My mind whirrs into action, trying to figure out what to do with this precious gift of time. Do I sit and write? Cook? Clean? Declutter? Do I call a friend? Dust off my yoga mat and move my body?
I choose to meditate. It’s been way too long.
I grab a cushion, sit myself down among the toys strewn around the floor. I set a timer for 20 minutes. On one hand it seems like nothing – I used to sit for an hour in the morning and an hour in the evening – and on the other hand… 20 uninterrupted minutes? That’s an eternity.
The bell dings, I settle in. My mind is a mess. Loud and frenetic. But of course, after a few minutes, it starts to settle. I sink into that familiar old sensation of being here. In the moment. In my body first and then in my mind.
At 9 minutes and 45 seconds a different bells dings – Little A, crying upstairs. At first I wait, maybe she’ll go back to sleep. Not happening.
So I take my meditation upstairs with me, I notice the cold of the stairs on my feet as I run up to her. I gather her up in her blankets and smell her little chocolate milkshake smell. I notice how my heart swells.
Something’s bothering her. She twists in my arms. So big and so expressive yet still such a baby.
For once, I’m actually there with her. Not looking at my phone over her shoulder, not wishing she’d hurry up and get to sleep so I can start getting GG into bed, or get back to work, or go to sleep myself.
She gets herself comfortable in the nook of my elbow, rests her little head and drifts back off. She reaches for my face in her sleep.
And I’m still there, still meditating, present with her. I am hers and she is mine. I’m pretty sure I can feel the oxytocin flooding my body.
I look down at her peaceful face and realize I don’t take photos of her sleeping anymore. I used to do it all the time when she was little. Another reminder that time is passing. As it always does. That it’ll pass no matter what.
To be honest, at first when I heard her voice as I was meditating I felt annoyed. I can’t even get 20 minutes uninterrupted.
But as I snuggled her back into her bed I felt so grateful I could cry. I feel so far away from my kids through long days at the office during the week. Through rushed bedtimes and difficult mornings.
This is the antidote – actually being with them when I’m with them.
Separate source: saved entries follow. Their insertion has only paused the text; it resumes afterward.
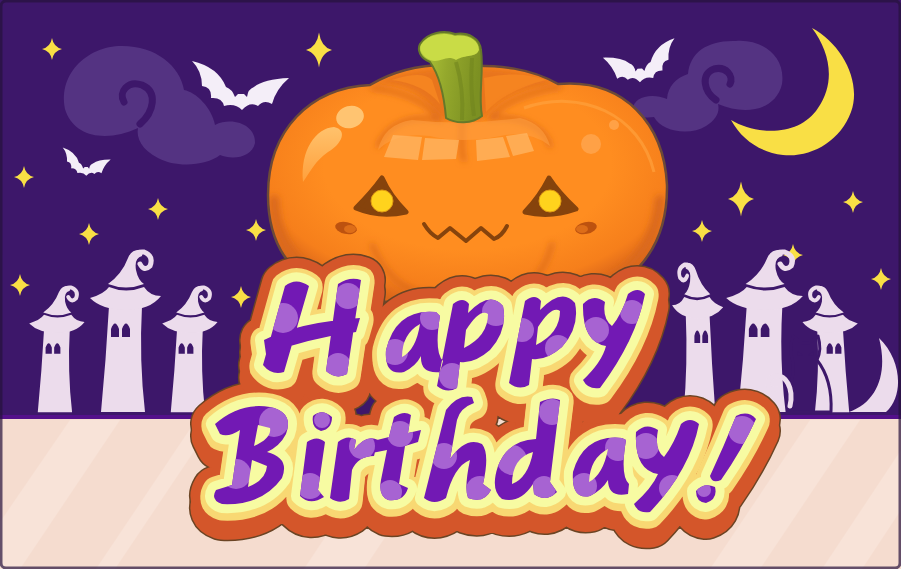
<!DOCTYPE html>
<html lang="en">
<head>
<meta charset="utf-8">
<title>Happy Birthday</title>
<style>
:root{--night:#3d176a;--cloud:#543382;--ghost:#ecdcec;--bat:#f4eef8;--gold:#f9df45;--table:#f5dccf;--table-light:#f8e3d8;--pumpkin:#ff8d20;--brown:#86430c;--outline:#6b4424;--rim:#d4562a;--halo:#f8d873;--cream:#f7fba2;--ink:#7219b4;--dot:#a763d2;--frame:#26123c}
html,body{margin:0;height:100%;overflow:hidden;background:#fff}
.card{width:901px;height:569px;overflow:hidden}
.card svg{display:block}
.cloud{fill:var(--cloud)}
.swirl{fill:none;stroke:var(--night);stroke-width:7;stroke-linecap:round}
.stars{fill:var(--gold)}
.bats{fill:var(--bat)}
.town{fill:var(--ghost)}
.curl{fill:none;stroke:var(--ghost);stroke-width:5;stroke-linecap:round}
.dark{fill:var(--night)}
.cut{fill:none;stroke:var(--night);stroke-width:3;stroke-linecap:round;stroke-linejoin:round}
.lettering use{stroke-linejoin:round}
.edge{fill:var(--outline);stroke:var(--outline);stroke-width:50}
.rim{fill:var(--rim);stroke:var(--rim);stroke-width:47}
.halo{fill:var(--halo);stroke:var(--halo);stroke-width:27}
.cream{fill:var(--cream);stroke:var(--cream);stroke-width:18}
.ink{fill:var(--ink)}
.dots{fill:var(--dot);clip-path:url(#letter-clip)}
.counters{fill:var(--cream)}
</style>
</head>
<body>
<main class="card">
<svg width="901" height="569" viewBox="0 0 901 569" role="img" aria-label="Happy Birthday! A smiling pumpkin over a Halloween night town">
<defs>
<radialGradient id="skin" cx=".5" cy=".42" r=".6"><stop offset=".6" stop-color="#ff8d20"/><stop offset=".86" stop-color="#f67f1b"/><stop offset="1" stop-color="#d9641a"/></radialGradient>
<linearGradient id="stem-green" x1="0" x2="1" y1="0" y2=".2"><stop offset="0" stop-color="#b6cc3c"/><stop offset=".5" stop-color="#94a82c"/><stop offset="1" stop-color="#7c9022"/></linearGradient>
<linearGradient id="shine" x1="0" x2="0" y1="0" y2="1"><stop offset="0" stop-color="#ffc26c"/><stop offset="1" stop-color="#ffa03c"/></linearGradient>
<filter id="soft" x="-20%" y="-20%" width="140%" height="140%"><feGaussianBlur stdDeviation="3"/></filter>
<path id="star" d="M0-11Q1.500-2 10 0Q1.500 2 0 11Q-1.500 2-10 0Q-1.500-2 0-11Z"/>
<path id="bat" d="M-48-24Q-22-18-14 2Q-8 4-5 12L-2 9H4L7 12Q8 4 14 2Q24-6 49-7Q36 4 32 19Q24 14 18 21Q10 16 2 25Q-5 18-16 21Q-18 12-29 13Q-28 2-38 1Q-38-14-48-24Z"/>
<g id="tower">
<path d="M109 306H142Q139 360 145 412H101Q106 360 109 306Z"/>
<path d="M90 298Q104 294 109 287Q126 294 144 287Q150 296 161 296Q150 310 126 310Q102 310 90 298Z"/>
<path d="M108 284Q122 274 128 258Q132 248 143 250L142 256Q134 258 136 270Q138 280 144 284Q126 291 108 284Z"/>
<path class="curl" d="M131 264Q133 251 144 252Q154 256 150 266Q144 272 140 264"/>
<path class="dark" d="M111 337V329Q115 318 119 329V337ZM122 337V329Q126 318 130 329V337Z"/>
</g>
<path id="letters" d="M285 286Q296 277 309 286L284 372Q272 376 263 365ZM338 284Q350 276 361 280L347 374Q336 380 326 371ZM264 340Q300 322 360 318L356 332Q310 338 266 354Z
M436 312Q396 308 386 350Q384 376 404 372Q416 366 421 356Q420 374 440 372L443 361Q434 352 440 316Z
M453 304Q463 296 469 304L468 313Q490 290 503 306Q508 330 490 350Q474 364 460 362L457 388Q447 394 437 386Z
M525 301Q535 293 541 301L540 310Q562 287 575 303Q580 327 562 347Q546 361 532 359L529 385Q519 391 509 383Z
M583 304Q593 293 605 302Q602 318 612 326Q622 314 628 294Q638 286 645 294Q636 340 600 388Q588 390 583 380Q602 362 606 346Q582 342 583 304Z
M215 424Q240 402 270 407Q294 412 286 434Q280 446 267 452Q290 458 282 478Q262 506 222 504Q210 500 216 490L232 485L240 430Q228 438 220 434Z
M307 442Q317 435 325 442L318 490L324 497Q310 506 300 496ZM313 416Q322 408 332 417Q332 429 321 431Q311 428 313 416Z
M338 442Q348 434 356 440L354 450Q366 434 378 440L374 456Q358 456 352 470L349 499Q340 505 330 498Z
M394 417Q404 410 411 415L408 433L421 430L418 442L405 446L399 484L408 488Q404 502 388 500Q378 496 381 480L387 450L367 454L369 442L389 437Z
M446 410Q458 394 472 397L474 403Q460 408 457 420L450 459Q466 436 482 444Q490 454 483 484L491 490Q484 504 468 498Q464 488 470 460Q454 466 446 498Q434 506 424 498Z
M540 402Q552 396 560 400L550 482L557 492Q546 503 534 494L533 484Q520 504 502 499Q490 490 498 466Q508 440 536 439Z
M622 438Q584 434 573 472Q571 500 590 496Q602 490 608 480Q608 498 628 494L629 484Q620 476 626 440Z
M636 432Q646 422 658 430Q654 450 664 457Q674 444 681 424Q690 416 699 424Q690 470 650 512Q638 514 634 504Q652 488 658 474Q634 470 636 432Z
M736 416Q748 410 756 419Q742 450 721 480Q712 484 710 476Q724 446 736 416ZM696 491Q704 482 715 487Q718 499 706 503Q696 502 696 491Z"/>
<clipPath id="letter-clip"><use href="#letters"/></clipPath>
<clipPath id="pumpkin-clip"><use href="#pumpkin-body"/></clipPath>
<path id="pumpkin-body" d="M370 85C310 88 268 130 268 195C268 262 310 300 390 302H560C630 296 668 250 667 185C664 125 625 78 558 84C530 68 500 65 465 66C425 62 395 70 370 85Z"/>
</defs>

<rect id="night-sky" width="901" height="420" fill="var(--night)"/>

<g id="clouds">
<path class="cloud" d="M66 112C56 76 86 46 122 46C156 46 180 66 184 90C196 92 212 108 215 125C234 116 256 126 255 143C252 158 232 160 220 155C206 166 176 168 158 158C142 150 136 138 138 128C108 142 76 138 66 112Z"/>
<path class="swirl" d="M140 124C154 112 158 92 142 85C128 80 118 92 124 102"/>
<path class="cloud" d="M782 84C786 56 762 39 736 41C708 40 690 52 688 74C676 78 668 86 667 99C650 92 632 98 633 110C636 118 646 118 654 117C662 132 690 136 706 126C716 120 720 112 718 104C746 116 776 110 782 84Z"/>
<path class="swirl" d="M716 100C704 92 700 74 714 69C726 66 734 76 730 84"/>
</g>

<path id="moon" fill="var(--gold)" d="M812 28C842 44 862 82 851 112C840 142 810 158 783 155C760 152 742 140 731 120C758 136 800 136 818 108C836 82 830 52 812 28Z"/>

<g class="stars">
<use href="#star" x="52" y="49"/><use href="#star" transform="translate(319 50) scale(1.300 1.600)"/><use href="#star" x="24" y="177"/><use href="#star" x="158" y="209"/><use href="#star" x="89" y="234"/><use href="#star" x="256" y="230"/><use href="#star" x="20" y="285"/><use href="#star" x="241" y="297"/><use href="#star" transform="translate(741 199) scale(1.300 1.600)"/><use href="#star" x="702" y="231"/><use href="#star" x="853" y="202"/><use href="#star" x="793" y="255"/><use href="#star" x="881" y="279"/>
</g>

<g class="bats">
<use href="#bat" transform="translate(240 85)"/>
<use href="#bat" transform="translate(86 162) rotate(3) scale(.5 .55)"/>
<use href="#bat" transform="translate(640 61) rotate(-4) scale(-.75 .85)"/>
</g>

<g id="town" class="town">
<use href="#tower" transform="translate(-41 91) scale(.78)"/>
<use href="#tower"/>
<use href="#tower" transform="translate(92 91) scale(.78)"/>
<use href="#tower" transform="translate(788 33) scale(-.72 .92)"/>
<use href="#tower" transform="translate(629 0) scale(1.080 1)"/>
<use href="#tower" transform="translate(928 91) scale(-.78 .78)"/>
<path d="M879 338C902 360 904 396 886 412H849C878 402 888 372 879 338Z"/>
<g id="cat">
<path class="cut" fill="var(--ghost)" d="M792 412C786 388 796 376 793 362C789 352 791 342 793 336L802 343H809L818 336C821 346 820 354 817 360C828 374 832 392 831 412Z"/>
<path class="dark" d="M797 351L803 355L798 356ZM814 351L808 355L813 356Z"/>
<path class="curl" d="M790 406C794 388 786 374 774 376C764 380 768 392 776 389"/>
</g>
</g>

<g id="table">
<rect y="418" width="901" height="151" fill="var(--table)"/>
<path fill="var(--table-light)" d="M70 420H120L20 569H0V522ZM196 420H215L115 569H96ZM810 420H860L760 569H710ZM901 450V510L862 569H822ZM330 530H390L364 569H304Z"/>
<rect y="415" width="901" height="4" fill="#54108a"/>
</g>

<g id="pumpkin">
<use href="#pumpkin-body" fill="url(#skin)"/>
<g clip-path="url(#pumpkin-clip)">
<path fill="#e8741a" filter="url(#soft)" d="M370 85C400 82 424 92 436 116L462 124L484 118C500 98 520 88 560 84C520 62 410 60 370 85Z"/>
<path fill="#f58420" d="M392 80Q422 70 432 80L440 104Q424 84 392 80ZM484 78Q520 70 546 80Q506 90 486 112Z"/>
<g fill="none" stroke="#da691a" stroke-width="4" stroke-linecap="round" filter="url(#soft)">
<path d="M372 88C408 92 428 104 440 120C408 114 386 126 378 146M560 87C522 94 502 104 490 118C526 116 546 130 550 146M462 124C462 136 460 150 464 160M372 245C382 268 394 282 412 290M552 244C546 268 534 282 520 290"/>
<path d="M274 200C276 255 315 290 380 296M660 200C654 260 610 290 560 296" stroke-width="10"/>
</g>
<path fill="#ffa044" opacity=".55" d="M378 150Q384 124 412 120Q466 126 520 118Q544 124 550 146Q530 130 500 136Q462 144 430 136Q396 132 378 150Z"/>
<path fill="none" stroke="#ffa23d" stroke-width="3" opacity=".7" d="M524 108C580 88 640 114 654 172"/>
</g>
<g id="pumpkin-shine">
<path fill="url(#shine)" d="M303 182C300 150 316 128 334 127C348 130 342 144 328 152C316 160 310 172 303 182Z"/>
<ellipse cx="350" cy="117" rx="14" ry="11" fill="#ffc471" transform="rotate(-15 350 117)"/>
<path fill="#ffb765" d="M393 135L422 137L418 160L384 157ZM425 138L459 140L456 159L422 160ZM476 140L503 137L510 157L477 161ZM506 136L527 133L534 151L513 156Z" opacity=".75"/>
<circle cx="591" cy="144" r="10" fill="#ffa146"/><circle cx="614" cy="125" r="5" fill="#ffa146"/>
</g>
<use href="#pumpkin-body" fill="none" stroke="#6c4a38" stroke-width="2.500"/>
<path id="pumpkin-stem" fill="url(#stem-green)" stroke="#66782a" stroke-width="2" d="M420 44C428 32 444 30 455 34C468 32 480 38 481 50C484 72 478 96 482 116C472 124 456 124 446 118C444 94 440 76 430 62C420 58 417 50 420 44Z"/>
<path fill="#c9dc46" d="M421 45C428 34 444 32 455 36C468 34 479 40 479 50C476 58 466 54 456 60C446 54 440 64 430 60C422 56 419 50 421 45Z"/>
<path fill="none" stroke="#72861f" stroke-width="4" opacity=".6" d="M456 62Q464 88 462 120M472 58Q470 90 474 116"/>
<g id="pumpkin-face">
<path fill="var(--brown)" stroke="var(--brown)" stroke-width="5" stroke-linejoin="round" d="M382 178Q390 196 406 212Q380 218 356 208Q372 192 382 178ZM549 178Q558 192 576 209Q550 218 525 212Q540 196 549 178Z"/>
<circle cx="382" cy="201" r="11" fill="#ffd31d" stroke="#e09b12"/><circle cx="550" cy="201" r="11" fill="#ffd31d" stroke="#e09b12"/>
<path fill="none" stroke="var(--brown)" stroke-width="4" stroke-linecap="round" stroke-linejoin="round" d="M424 224Q430 234 438 238L450 228L466 241L481 228L494 239Q502 236 507 226"/>
<g fill="#bd520f"><ellipse cx="346" cy="228" rx="11" ry="6" transform="rotate(12 346 228)"/><ellipse cx="586" cy="228" rx="11" ry="6" transform="rotate(-12 586 228)"/></g>
<g fill="#dd6d18"><ellipse cx="350" cy="229" rx="6" ry="4"/><ellipse cx="582" cy="229" rx="6" ry="4"/></g>
</g>
</g>

<g class="lettering" role="img" aria-label="Happy Birthday!">
<use href="#letters" class="edge"/><use href="#letters" class="edge" y="12"/>
<use href="#letters" class="rim"/><use href="#letters" class="rim" y="12"/>
<use href="#letters" class="halo"/><use href="#letters" class="halo" y="3"/>
<use href="#letters" class="cream"/>
<use href="#letters" class="ink"/>
<g class="dots">
<circle cx="283" cy="318" r="15"/><circle cx="348" cy="296" r="13"/><circle cx="338" cy="366" r="13"/><circle cx="395" cy="352" r="13"/><circle cx="432" cy="318" r="12"/><circle cx="452" cy="376" r="13"/><circle cx="496" cy="312" r="14"/><circle cx="522" cy="330" r="12"/><circle cx="558" cy="348" r="13"/><circle cx="596" cy="330" r="13"/><circle cx="632" cy="312" r="12"/>
<circle cx="274" cy="422" r="15"/><circle cx="236" cy="474" r="15"/><circle cx="322" cy="420" r="8"/><circle cx="310" cy="486" r="13"/><circle cx="362" cy="446" r="13"/><circle cx="400" cy="434" r="13"/><circle cx="390" cy="492" r="12"/><circle cx="444" cy="456" r="13"/><circle cx="480" cy="490" r="14"/><circle cx="552" cy="412" r="13"/><circle cx="512" cy="460" r="15"/><circle cx="544" cy="488" r="12"/><circle cx="584" cy="486" r="13"/><circle cx="618" cy="448" r="13"/><circle cx="646" cy="446" r="13"/><circle cx="672" cy="488" r="13"/><circle cx="742" cy="430" r="14"/><circle cx="704" cy="490" r="7"/>
</g>
<path class="counters" d="M420 324Q402 334 402 357Q416 350 420 324ZM466 330Q480 308 488 314Q488 336 464 348ZM538 327Q552 305 560 311Q560 333 536 345ZM258 425L254 446Q272 438 270 428ZM252 460L248 487Q266 480 267 466ZM533 452Q512 458 512 484Q528 478 533 452ZM608 449Q590 458 589 482Q603 475 608 449Z"/>
</g>

<rect id="frame" x="1" y="1" width="899" height="567" rx="5" fill="none" stroke="var(--frame)" stroke-width="3" opacity=".7"/>
</svg>
</main>
</body>
</html>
She relaxes into her bed and I come back downstairs, free again. Time to chop veggies, sort out bags for the new week, tidy up a bit. Maybe I’ll finish the meditation later. It’s the usual grind, but hopefully I can be a little more present as I move through it.